Westchester County continues to report the most cases with 82. There are 20 other cases downstate, primarily in New York City and Long Island. But on Saturday, Cuomo said coronavirus had spread upstate with two cases being reported in Saratoga County near Albany. There is now one reported case of COVID-19 in Ulster County. Western New York remains free of any confirmed cases.

Cuomo did declare a state of emergency Saturday to bolster the medical response to the outbreak.

"I have officially done a declaration of emergency which gives us certain powers," Cuomo said. "We're going to be doing purchasing and hiring more staff, especially to help local health departments that are very stressed."

Cuomo said testing for coronavirus is continuing.

"We are testing aggressively especially along suspected populations by following the infection tree because we want to identify people," Cuomo continued. "We want to put them in a position where they're not going to infect anybody else."

Cuomo announced Saturday the Roswell Park Comprehensive Cancer Center is among the upstate labs that will conduct coronavirus testing. 

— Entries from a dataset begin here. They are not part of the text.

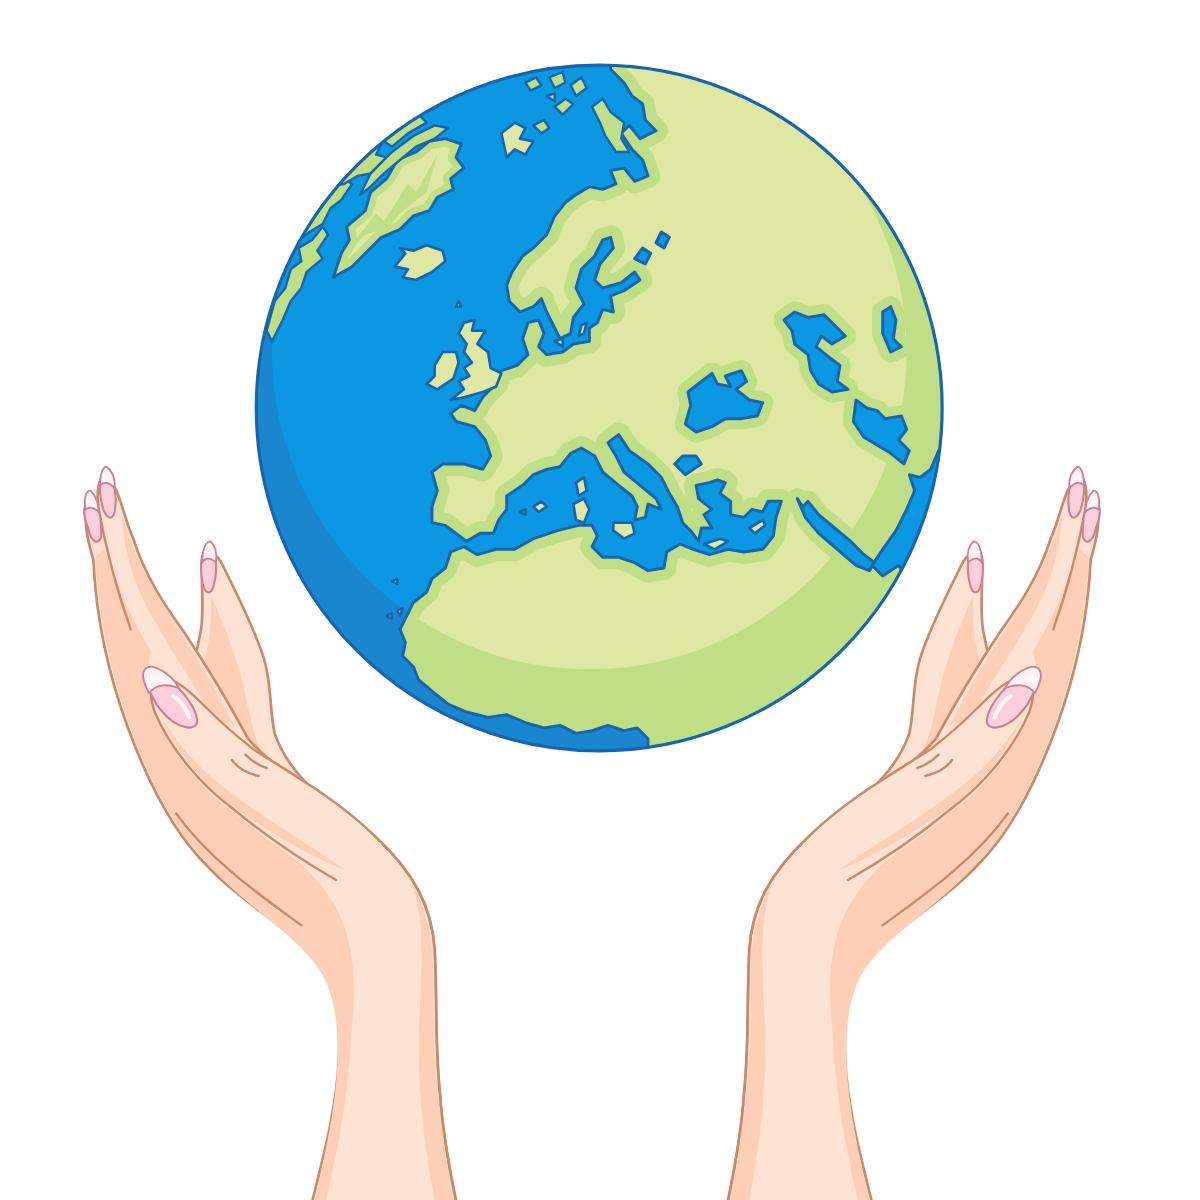
<!DOCTYPE html>
<html lang="en">
<head>
<meta charset="utf-8">
<title>Hands around the Earth</title>
<style>
:root{
  --paper:#ffffff;
  --ocean:#0b97e1;
  --ocean-shade:#1a86d0;
  --coast:#1766ad;
  --land:#dfe8a3;
  --land-shade:#bfde86;
  --skin:#fee3d3;
  --skin-shade:#fdcfb6;
  --skin-line:#c98a6c;
  --nail:#fbd0dc;
  --nail-tip:#fff4f6;
  --nail-line:#cf7f92;
}
html,body{margin:0;padding:0;background:var(--paper);overflow:hidden}
.artwork{display:block;width:1200px;height:1200px;background:var(--paper)}
.ocean{fill:var(--ocean)}
.ocean-shade{fill:var(--ocean-shade)}
.land{fill:var(--land)}
.land-shade{fill:var(--land-shade)}
.land-rim{fill:none;stroke:var(--land-shade);stroke-width:9;stroke-linejoin:round}
.coastline{fill:none;stroke:var(--coast);stroke-width:1.1;stroke-linejoin:round}
.sea-halo{fill:none;stroke:var(--land-shade);stroke-width:8;stroke-linejoin:round}
.sea{fill:var(--ocean);stroke:var(--coast);stroke-width:1.1;stroke-linejoin:round}
.isle{fill:var(--land);stroke:var(--coast);stroke-width:1;stroke-linejoin:round}
.isle-shaded{fill:var(--land-shade);stroke:var(--coast);stroke-width:.9;stroke-linejoin:round}
.globe-edge{fill:none;stroke:var(--coast);stroke-width:1.2}
.skin{fill:var(--skin);stroke:var(--skin-line);stroke-width:1;stroke-linejoin:round;stroke-linecap:round}
.skin-shade{fill:var(--skin-shade)}
.crease{fill:none;stroke:var(--skin-line);stroke-width:.9;stroke-linecap:round}
.nail{fill:var(--nail);stroke:var(--nail-line);stroke-width:.8;stroke-linejoin:round}
.nail-tip{fill:var(--nail-tip);stroke:var(--nail-line);stroke-width:.7;stroke-linejoin:round}
</style>
</head>
<body>
<svg class="artwork" viewBox="0 0 450 450" role="img" aria-label="Two open hands held on either side of planet Earth">
  <defs>
    <clipPath id="globe-clip"><circle cx="224.7" cy="153" r="128.6"/></clipPath>

    <path id="continents" d="M228 10L229 26L234 31L237 36L241 39L242 45L246 49L240 52L236 47L233 50L237 56L241 60L243 66L238 68L234 63L229 64L231 69L226 71L221 70L216 73L212 76L208 81L205 88L200 93L196 96L192 102L190 107L191 113L195 117L200 115L203 112L205 117L208 123L210 127L214 125L215 119L219 114L216 108L218 101L223 96L226 90L229 89L230 93L225 99L223 105L226 108L233 106L238 102L240 105L234 109L229 111L230 117L226 116L224 121L221 123L221 128L215 129L211 132L205 133L202 130L204 125L202 120L198 121L196 127L198 133L194 137L188 139L186 144L181 149L178 154L173 152L169 155L171 158L178 160L182 165L184 171L181 176L174 174L166 174L162 177L164 184L162 190L162 196L167 197L171 200L175 203L180 200L185 200L187 195L190 191L190 186L196 182L200 178L205 176L210 175L214 170L218 168L223 171L226 177L232 182L237 186L239 190L238 195L242 194L243 189L248 191L246 187L240 182L234 177L231 171L228 166L232 163L236 169L243 174L248 179L251 185L254 190L256 196L259 199L262 203L263 198L267 198L264 193L267 191L262 187L261 182L266 181L269 180L272 181L270 185L274 188L274 193L279 194L282 191L286 192L288 188L293 188L291 194L290 201L286 206L279 207L273 206L266 208L260 206L255 204L250 207L249 213L243 214L238 211L232 209L226 209L222 205L224 201L222 197L217 197L209 199L200 202L193 206L186 206L179 208L174 205L169 207L167 213L162 217L160 222L155 226L152 232L150 236L152 241L151 246L155 250L157 255L163 260L168 264L175 267L183 269L190 268L197 271L204 273L210 272L216 275L222 274L228 272L234 274L239 273L243 277L243 295L375 295L375 5Z"/>
    <clipPath id="land-clip"><use href="#continents"/></clipPath>

    <path id="greenland" d="M125 104L128 95L131 90L130 85L137 79L139 72L145 67L149 60L156 57L161 53L167 52L173 54L171 59L174 63L169 67L170 71L164 74L161 79L155 81L150 86L143 89L137 95L132 100Z"/>
    <clipPath id="greenland-clip"><use href="#greenland"/></clipPath>

    <path id="shade-crescent" fill-rule="evenodd" d="M80 10H370V300H80ZM102 132A119 119 0 0 0 340 132A119 119 0 0 0 102 132Z"/>

    <g id="inland-seas">
      <path d="M257 159L259 152L258 147L263 143L267 140L269 144L274 145L272 141L278 139L280 143L276 146L281 150L286 151L284 156L278 157L272 157L267 160L261 162Z"/>
      <path d="M294 120L298 117L303 119L309 118L313 122L317 126L312 129L308 126L306 130L311 134L315 137L314 143L318 146L312 147L307 144L304 139L303 133L298 129L297 124Z"/>
      <path d="M321 150L325 153L329 154L332 157L338 156L340 161L337 165L341 169L339 174L334 170L329 167L324 164L320 158Z"/>
      <path d="M299 187L301 190L303 188L307 193L313 198L319 203L324 208L328 211L326 214L321 212L314 206L307 200L302 194Z"/>
      <path d="M331 117L334 115L336 120L335 127L338 130L334 132L331 125Z"/>
    </g>

    <g id="hand">
      <g class="middle-finger">
        <path class="skin" d="M75 238C77 230 75 219 76 211C77 206 81 206 84 213C88 221 94 233 98 244C102 255 101 266 103 275C106 284 112 291 119 298L104 306L84 290L70 262Z"/>
        <path class="skin-shade" d="M79 223C83 232 87 242 90 252C93 263 94 276 101 288L96 295L81 280L73 258C77 249 80 237 79 223Z"/>
        <path class="nail" d="M76 219C75 213 75 207 78 205C81 206 82 213 80 220C79 223 77 223 76 219Z"/>
        <path class="nail-tip" d="M75.8 211C76 206 77 203 79 203C81 205 81.400 208 81 211C79 209 77 209 75.800 211Z"/>
      </g>
      <path class="skin" d="M116 455C120 438 126 418 127 398C128 382 126 368 118 359C107 347 90 338 77 324C64 311 55 292 48 273C41 254 36 232 35 210C33 203 31 195 33 190C34 187 36 188 37 191C36 184 37 178 40 179C45 183 46 193 50 202C54 215 61 226 69 237C77 249 85 262 93 277C107 293 125 299 141 314C155 327 162 340 163 356C164 374 163 391 165 410C166 426 169 441 172 455Z"/>
      <path class="skin-shade" d="M39 206C44 219 49 232 57 245C54 249 56 258 59 267C65 281 75 294 87 304C101 315 115 323 124 337C132 349 134 366 132 384C131 408 127 432 121 455L117 455C121 436 126 417 126.500 398C127 382 125 369 117 360C107 348 90 338 77 323C64 310 56 292 49 273C42 254 37 232 35.800 209Z"/>
      <path class="skin-shade" d="M46 194C52 215 64 231 75 249C80 257 84 265 88 272L80 270C72 254 57 235 50 216C48 209 46 202 46 194Z"/>
      <path class="crease" d="M37 191C40 207 44 222 49 236M66 305C79 323 98 336 113 347"/>
      <path class="nail" d="M33 198C31 193 31 188 34 187C37 188 38 194 38 201C37 205 34 203 33 198Z"/>
      <path class="nail-tip" d="M32 191C31.500 187 32 184 34 184C36 186 37 189 37 192C35 190 33.500 190 32 191Z"/>
      <path class="nail" d="M38 188C37 183 37 178 40 178C43 180 44 186 43 192C42 196 39 194 38 188Z"/>
      <path class="nail-tip" d="M37.500 182C37.500 178 38.500 175 40 175C42.500 177 43.300 180 43 183C41 181 39 180.500 37.500 182Z"/>
      <g class="thumb">
        <path class="skin" stroke="none" d="M57 257C59 252 65 253 71 258C78 265 86 274 94 280C108 290 126 299 140 313C150 323 146 337 133 335C116 327 101 316 88 305C75 296 64 282 58 267Z" style="stroke:none"/>
        <path class="crease" d="M126 330C112 322 99 313 87 303C75 294 64 281 58 267C56 261 56 257 59 255C64 252 72 260 79 267C85 273 90 277 95 281C109 290 127 300 141 314"/>
        <path class="skin-shade" d="M60 268C67 280 76 290 89 299C102 309 117 317 129 326C120 323 104 314 88 303C76 294 66 282 60 268Z"/>
        <path class="crease" d="M87 285C89 288 93 290 97 291M92 283C94 285 97 287 100 288"/>
        <path class="nail" d="M57 261C54 256 54 252 59 253C66 255 73 264 74 270C74 275 66 273 61 267C59 265 58 263 57 261Z"/>
        <path class="nail-tip" d="M56 260C53 255 52.500 250 57 250C61 251 65 254 67 258C62 256 58 257 56 260Z"/>
        <path d="M65 261C68 263 70 266 71 269" fill="none" stroke="var(--nail-tip)" stroke-width="1.5" stroke-linecap="round"/>
      </g>
      <path class="skin-shade" d="M154 330C161 343 162.500 355 162.500 368C162.500 389 163 406 166 424C167 435 169 445 171 455L164 455C160 436 157 414 157 393C157 370 161 350 154 330Z"/>
      <path class="crease" d="M141 314C155 327 162 340 163 356C164 374 163 391 165 410C166 426 169 441 172 455"/>
    </g>
  </defs>

  <g id="earth" clip-path="url(#globe-clip)">
    <rect class="ocean" x="90" y="20" width="270" height="270"/>
    <use class="ocean-shade" href="#shade-crescent"/>

    <g id="mainland">
      <use class="land" href="#continents"/>
      <g clip-path="url(#land-clip)">
        <use class="land-rim" href="#continents"/>
        <use class="land-shade" href="#shade-crescent"/>
        <use class="sea-halo" href="#inland-seas"/>
      </g>
      <use class="coastline" href="#continents"/>
      <use class="sea" href="#inland-seas"/>
      <path class="sea" d="M360 160L352 169L349 176L345 179L341 178L343 184L340 191L336 199L331 206L327 212L331 216L337 212L340 217L350 215L362 190Z"/>
      <path class="sea" d="M257 178L253 174L256 171L261 171L263 174L260 176Z"/>
      <path class="sea" d="M238 97L241 93L244 95L242 99ZM246 91L248 87L251 89L249 93Z"/>
    </g>

    <g id="greenland-and-america">
      <use class="land" href="#greenland"/>
      <g clip-path="url(#greenland-clip)">
        <use class="land-rim" href="#greenland" style="stroke-width:6"/>
        <path class="land-shade" d="M128 97L141 80L144 83L153 69L156 72L164 58L160 72L150 80L146 85L137 88Z"/>
      </g>
      <use class="coastline" href="#greenland"/>
      <path class="isle-shaded" d="M100 124L103 113L107 108L109 101L113 98L112 93L117 90L121 85L123 88L119 94L121 97L115 102L113 108L109 113L106 120L102 128Z"/>
      <path class="isle-shaded" d="M111 91L114 83L119 76L124 71L129 67L132 69L128 75L124 78L121 84L116 87Z"/>
      <path class="isle-shaded" d="M123 70L128 62L135 56L140 51L144 52L141 58L145 59L139 65L134 66L129 69Z"/>
      <path class="isle-shaded" d="M139 51L145 45L153 39L160 36L163 38L157 43L160 46L153 50L147 55L144 53Z"/>
      <path class="isle-shaded" d="M147 57L155 51L163 47L168 48L163 52L156 55L150 60L144 65L139 70L135 73L139 65Z"/>
      <path class="isle-shaded" d="M164 35L171 31L176 30L174 34L167 38Z"/>
    </g>

    <g id="islands">
      <path class="isle" d="M148 100L152 95L150 93L155 94L160 92L166 94L167 98L162 102L156 105L151 104L153 101Z"/>
      <path class="isle" d="M172 125L174 121L178 120L177 124L182 124L179 129L183 132L184 138L188 140L186 145L181 147L174 149L169 150L174 146L172 143L176 141L174 138L177 136L174 132L175 129Z"/>
      <path class="isle" d="M163 137L166 132L171 132L172 136L170 142L164 146L160 144L163 141Z"/>
      <path class="isle" d="M188 50L193 46L197 48L195 52L200 53L197 58L193 56L190 59Z"/>
      <path class="isle-shaded" d="M200 47L204 45L206 48L203 50ZM208 40L212 37L215 39L211 43Z"/>
      <path class="isle-shaded" d="M222 40L226 37L229 42L234 46L233 52L236 57L231 57L227 51L225 46Z"/>
      <path class="isle-shaded" d="M197 31L201 29L203 32L199 34ZM206 29L211 27L212 31L208 33ZM214 32L218 29L220 33L216 36ZM205 36L208 35L208 38Z"/>
      <path class="isle" d="M216 181L219 179L220 184L217 186ZM215 189L219 187L221 191L219 196L216 195Z"/>
      <path class="isle" d="M230 196L237 196L238 200L234 202L230 199Z"/>
      <path class="isle" d="M264 204L270 202L273 203L268 206ZM281 198L286 195L287 197L283 200Z"/>
      <path class="isle" d="M200 190L203 188L205 190L202 192ZM195 192L197 191L197 193Z"/>
      <path class="isle" d="M208 128L211 127L211 130ZM217 126L218 122L220 121L219 125Z"/>
      <path class="isle-shaded" d="M147 218L149 217L149 219ZM149 229L151 228L150 231ZM145 231L147 230L147 232ZM171 115L172 113L173 115Z"/>
    </g>
  </g>
  <circle class="globe-edge" cx="224.700" cy="153" r="128.600"/>

  <use href="#hand"/>
  <use href="#hand" transform="translate(444 0) scale(-1 1)"/>
</svg>
</body>
</html>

So far, no one in New York has died of COVID-19, the illness caused by the new coronavirus.

So far, Buffalo State has yet to receive any SUNY students who were studying in Italy, Japan or South Korea. Buffalo State is one of three SUNY campuses that has been designated as a site for precautionary quarantines. A vacant dormitory -- Tower 2 -- would be used. On Saturday, Buffalo State President Katherine Conway-Turner released a statement saying the local campus will not be hosting any students returning from Italy this weekend.

Concerns about coronavirus have led to a drop in local blood donations. ConnectLife says warnings for people to stay home have resulted in cancelled blood drives and individual appointments. The group is encouraging eligible donors to keep their appointments and that blood drive sponsors continue hosting scheduled drives. Officials say it's important that the agency has a sufficient blood supply to meet the needs of the region's hospitals.

The Catholic Health System is restricting visiting hours at its hospitals and nursing facilities because of coronavirus. Effective Monday, visiting hours will be restricted to 11am - 7pm. Exceptions will be made for vistors of Hospice patients or those receiving end-of-life care. The restrictions will be in place at Mercy Hospital of Buffalo, Kenmore Mercy, Mount St. Mary's Hospital and Sisters of Charity Hospital and its St. Joseph Campus.